== Given data ==

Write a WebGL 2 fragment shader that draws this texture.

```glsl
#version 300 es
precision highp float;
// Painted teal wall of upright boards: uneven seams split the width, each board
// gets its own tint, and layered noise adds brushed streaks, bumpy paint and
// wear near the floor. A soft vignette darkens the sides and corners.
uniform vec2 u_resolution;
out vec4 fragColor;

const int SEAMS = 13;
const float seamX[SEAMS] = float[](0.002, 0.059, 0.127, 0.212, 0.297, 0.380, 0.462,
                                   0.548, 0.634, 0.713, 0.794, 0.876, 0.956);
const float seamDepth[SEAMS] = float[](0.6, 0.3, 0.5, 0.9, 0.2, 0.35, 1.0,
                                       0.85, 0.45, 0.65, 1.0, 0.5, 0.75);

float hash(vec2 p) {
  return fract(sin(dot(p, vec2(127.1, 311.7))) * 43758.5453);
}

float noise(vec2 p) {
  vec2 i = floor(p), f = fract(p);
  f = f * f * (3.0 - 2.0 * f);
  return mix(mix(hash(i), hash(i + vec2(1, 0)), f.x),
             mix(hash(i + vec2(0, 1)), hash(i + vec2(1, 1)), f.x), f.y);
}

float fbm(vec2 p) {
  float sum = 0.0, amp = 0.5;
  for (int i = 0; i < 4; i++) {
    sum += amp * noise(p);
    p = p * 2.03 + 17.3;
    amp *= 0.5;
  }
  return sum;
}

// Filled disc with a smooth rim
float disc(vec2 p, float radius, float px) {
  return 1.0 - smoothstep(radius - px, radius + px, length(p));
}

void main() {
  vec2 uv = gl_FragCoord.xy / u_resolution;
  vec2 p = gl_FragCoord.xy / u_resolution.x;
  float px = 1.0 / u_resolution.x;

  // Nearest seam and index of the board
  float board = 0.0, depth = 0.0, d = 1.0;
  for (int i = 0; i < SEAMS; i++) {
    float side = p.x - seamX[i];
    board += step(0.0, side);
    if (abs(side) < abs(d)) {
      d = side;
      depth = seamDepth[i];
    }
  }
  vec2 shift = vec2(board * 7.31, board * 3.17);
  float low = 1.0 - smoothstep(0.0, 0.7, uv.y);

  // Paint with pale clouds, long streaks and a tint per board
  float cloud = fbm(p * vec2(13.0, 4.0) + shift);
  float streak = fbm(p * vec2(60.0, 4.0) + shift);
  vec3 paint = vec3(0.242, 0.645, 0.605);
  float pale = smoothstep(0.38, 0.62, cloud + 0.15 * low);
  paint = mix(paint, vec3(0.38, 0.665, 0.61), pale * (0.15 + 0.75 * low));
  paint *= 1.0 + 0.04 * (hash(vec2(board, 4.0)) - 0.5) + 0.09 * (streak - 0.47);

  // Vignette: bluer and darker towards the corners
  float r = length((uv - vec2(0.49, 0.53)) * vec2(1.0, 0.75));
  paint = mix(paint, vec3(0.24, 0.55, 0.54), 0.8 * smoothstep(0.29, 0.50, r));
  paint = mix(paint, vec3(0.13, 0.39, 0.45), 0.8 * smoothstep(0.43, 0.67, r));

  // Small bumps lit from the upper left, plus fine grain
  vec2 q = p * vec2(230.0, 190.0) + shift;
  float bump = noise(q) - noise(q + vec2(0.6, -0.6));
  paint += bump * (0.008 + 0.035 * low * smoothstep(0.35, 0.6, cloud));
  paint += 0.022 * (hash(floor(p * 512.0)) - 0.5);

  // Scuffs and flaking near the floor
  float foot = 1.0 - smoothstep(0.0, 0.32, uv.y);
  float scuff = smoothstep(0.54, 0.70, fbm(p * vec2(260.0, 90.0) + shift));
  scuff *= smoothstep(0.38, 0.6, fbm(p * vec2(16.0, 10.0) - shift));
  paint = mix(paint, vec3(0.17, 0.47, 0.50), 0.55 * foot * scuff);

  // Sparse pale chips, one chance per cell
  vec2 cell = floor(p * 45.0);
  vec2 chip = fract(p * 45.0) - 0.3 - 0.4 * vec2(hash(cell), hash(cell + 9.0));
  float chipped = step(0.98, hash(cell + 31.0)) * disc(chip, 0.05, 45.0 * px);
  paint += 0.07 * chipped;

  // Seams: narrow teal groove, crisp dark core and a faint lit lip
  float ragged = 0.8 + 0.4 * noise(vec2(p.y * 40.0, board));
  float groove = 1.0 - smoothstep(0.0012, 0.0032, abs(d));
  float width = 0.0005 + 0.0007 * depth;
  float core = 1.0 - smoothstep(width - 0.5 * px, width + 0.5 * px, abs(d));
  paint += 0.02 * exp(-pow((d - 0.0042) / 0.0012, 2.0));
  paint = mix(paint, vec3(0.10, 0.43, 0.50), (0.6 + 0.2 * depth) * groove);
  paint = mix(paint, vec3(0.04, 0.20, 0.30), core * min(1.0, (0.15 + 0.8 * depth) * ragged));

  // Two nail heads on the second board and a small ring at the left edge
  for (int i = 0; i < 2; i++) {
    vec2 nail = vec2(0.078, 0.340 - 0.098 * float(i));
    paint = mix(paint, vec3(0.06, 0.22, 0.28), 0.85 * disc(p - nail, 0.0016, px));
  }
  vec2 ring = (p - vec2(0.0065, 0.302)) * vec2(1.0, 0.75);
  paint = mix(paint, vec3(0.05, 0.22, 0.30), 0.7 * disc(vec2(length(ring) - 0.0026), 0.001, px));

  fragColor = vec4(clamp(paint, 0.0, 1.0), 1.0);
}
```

== The task ==
Retrieve each line of the data in which the word "shift" can be found.

== Result for this task ==
  vec2 shift = vec2(board * 7.31, board * 3.17);
  float cloud = fbm(p * vec2(13.0, 4.0) + shift);
  float streak = fbm(p * vec2(60.0, 4.0) + shift);
  vec2 q = p * vec2(230.0, 190.0) + shift;
  float scuff = smoothstep(0.54, 0.70, fbm(p * vec2(260.0, 90.0) + shift));
  scuff *= smoothstep(0.38, 0.6, fbm(p * vec2(16.0, 10.0) - shift));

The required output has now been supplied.